_Data section_
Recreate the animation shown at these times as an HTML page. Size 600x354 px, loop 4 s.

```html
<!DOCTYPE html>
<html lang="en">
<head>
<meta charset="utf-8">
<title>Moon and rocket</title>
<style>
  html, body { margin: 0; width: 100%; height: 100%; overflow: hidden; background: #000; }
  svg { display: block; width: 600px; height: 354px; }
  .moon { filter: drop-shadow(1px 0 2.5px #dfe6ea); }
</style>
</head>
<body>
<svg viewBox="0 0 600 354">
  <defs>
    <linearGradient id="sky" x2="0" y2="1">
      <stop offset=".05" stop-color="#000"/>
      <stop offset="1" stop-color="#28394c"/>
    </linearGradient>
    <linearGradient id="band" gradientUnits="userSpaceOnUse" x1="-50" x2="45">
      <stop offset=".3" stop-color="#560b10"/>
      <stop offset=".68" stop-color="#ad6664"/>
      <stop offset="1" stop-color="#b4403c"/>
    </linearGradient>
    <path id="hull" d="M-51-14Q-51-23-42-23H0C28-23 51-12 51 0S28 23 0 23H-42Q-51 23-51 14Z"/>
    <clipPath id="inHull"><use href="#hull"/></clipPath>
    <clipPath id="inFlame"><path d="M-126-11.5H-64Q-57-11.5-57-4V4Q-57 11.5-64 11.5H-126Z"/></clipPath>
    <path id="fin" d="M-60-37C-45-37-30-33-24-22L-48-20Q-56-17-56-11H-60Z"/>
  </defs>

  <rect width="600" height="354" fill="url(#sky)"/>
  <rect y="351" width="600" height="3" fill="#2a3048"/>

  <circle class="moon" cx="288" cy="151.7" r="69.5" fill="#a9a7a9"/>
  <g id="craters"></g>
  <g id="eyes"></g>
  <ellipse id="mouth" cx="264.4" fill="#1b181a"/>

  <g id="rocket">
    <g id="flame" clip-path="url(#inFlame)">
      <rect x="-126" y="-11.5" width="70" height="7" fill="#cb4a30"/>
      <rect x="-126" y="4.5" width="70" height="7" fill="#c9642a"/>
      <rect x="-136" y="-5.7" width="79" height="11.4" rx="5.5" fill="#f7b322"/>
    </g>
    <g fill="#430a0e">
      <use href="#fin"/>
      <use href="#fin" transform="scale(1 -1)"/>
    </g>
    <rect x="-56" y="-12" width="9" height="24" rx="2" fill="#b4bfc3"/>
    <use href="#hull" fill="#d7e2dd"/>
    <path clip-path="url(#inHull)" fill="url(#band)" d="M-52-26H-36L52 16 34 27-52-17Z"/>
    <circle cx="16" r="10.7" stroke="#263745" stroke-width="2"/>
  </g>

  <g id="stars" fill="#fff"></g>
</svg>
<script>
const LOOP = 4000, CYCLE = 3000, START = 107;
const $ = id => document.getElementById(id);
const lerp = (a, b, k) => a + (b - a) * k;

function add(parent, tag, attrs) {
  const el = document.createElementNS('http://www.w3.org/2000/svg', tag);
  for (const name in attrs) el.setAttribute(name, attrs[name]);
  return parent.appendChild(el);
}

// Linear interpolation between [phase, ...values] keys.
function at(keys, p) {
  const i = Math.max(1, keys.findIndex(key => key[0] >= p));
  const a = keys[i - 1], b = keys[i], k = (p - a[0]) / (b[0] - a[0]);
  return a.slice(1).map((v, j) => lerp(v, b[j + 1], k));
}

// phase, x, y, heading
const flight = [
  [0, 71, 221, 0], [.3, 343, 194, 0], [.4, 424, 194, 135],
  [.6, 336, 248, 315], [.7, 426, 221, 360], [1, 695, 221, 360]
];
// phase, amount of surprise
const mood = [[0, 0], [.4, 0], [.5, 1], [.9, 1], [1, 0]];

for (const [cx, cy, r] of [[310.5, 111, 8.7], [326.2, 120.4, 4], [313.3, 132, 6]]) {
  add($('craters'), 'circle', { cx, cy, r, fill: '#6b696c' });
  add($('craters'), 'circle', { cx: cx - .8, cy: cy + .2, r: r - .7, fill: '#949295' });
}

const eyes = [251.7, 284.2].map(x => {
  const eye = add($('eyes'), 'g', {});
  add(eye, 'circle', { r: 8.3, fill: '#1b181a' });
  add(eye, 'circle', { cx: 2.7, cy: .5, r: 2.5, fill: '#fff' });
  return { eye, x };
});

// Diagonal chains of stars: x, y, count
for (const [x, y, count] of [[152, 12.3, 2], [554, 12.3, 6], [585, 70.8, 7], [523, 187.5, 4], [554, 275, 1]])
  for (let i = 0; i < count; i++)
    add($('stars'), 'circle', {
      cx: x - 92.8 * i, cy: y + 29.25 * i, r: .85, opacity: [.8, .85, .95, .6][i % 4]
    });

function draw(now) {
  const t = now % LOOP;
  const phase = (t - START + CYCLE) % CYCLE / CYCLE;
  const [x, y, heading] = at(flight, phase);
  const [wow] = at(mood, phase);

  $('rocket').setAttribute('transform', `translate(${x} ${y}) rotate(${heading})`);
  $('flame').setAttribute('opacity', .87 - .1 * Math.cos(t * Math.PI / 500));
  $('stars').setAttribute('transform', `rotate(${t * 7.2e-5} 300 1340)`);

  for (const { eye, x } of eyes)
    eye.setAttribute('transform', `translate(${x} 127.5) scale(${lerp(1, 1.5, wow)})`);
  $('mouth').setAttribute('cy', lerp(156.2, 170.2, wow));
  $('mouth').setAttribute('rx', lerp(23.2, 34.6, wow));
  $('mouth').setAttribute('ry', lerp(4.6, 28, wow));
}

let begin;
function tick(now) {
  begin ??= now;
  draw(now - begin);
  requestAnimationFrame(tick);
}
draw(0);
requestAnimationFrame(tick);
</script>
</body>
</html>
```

_Exercise_
Looking at the listing above, count each line that contains the word "circle" and write the number with nothing else.

_Answer box_
7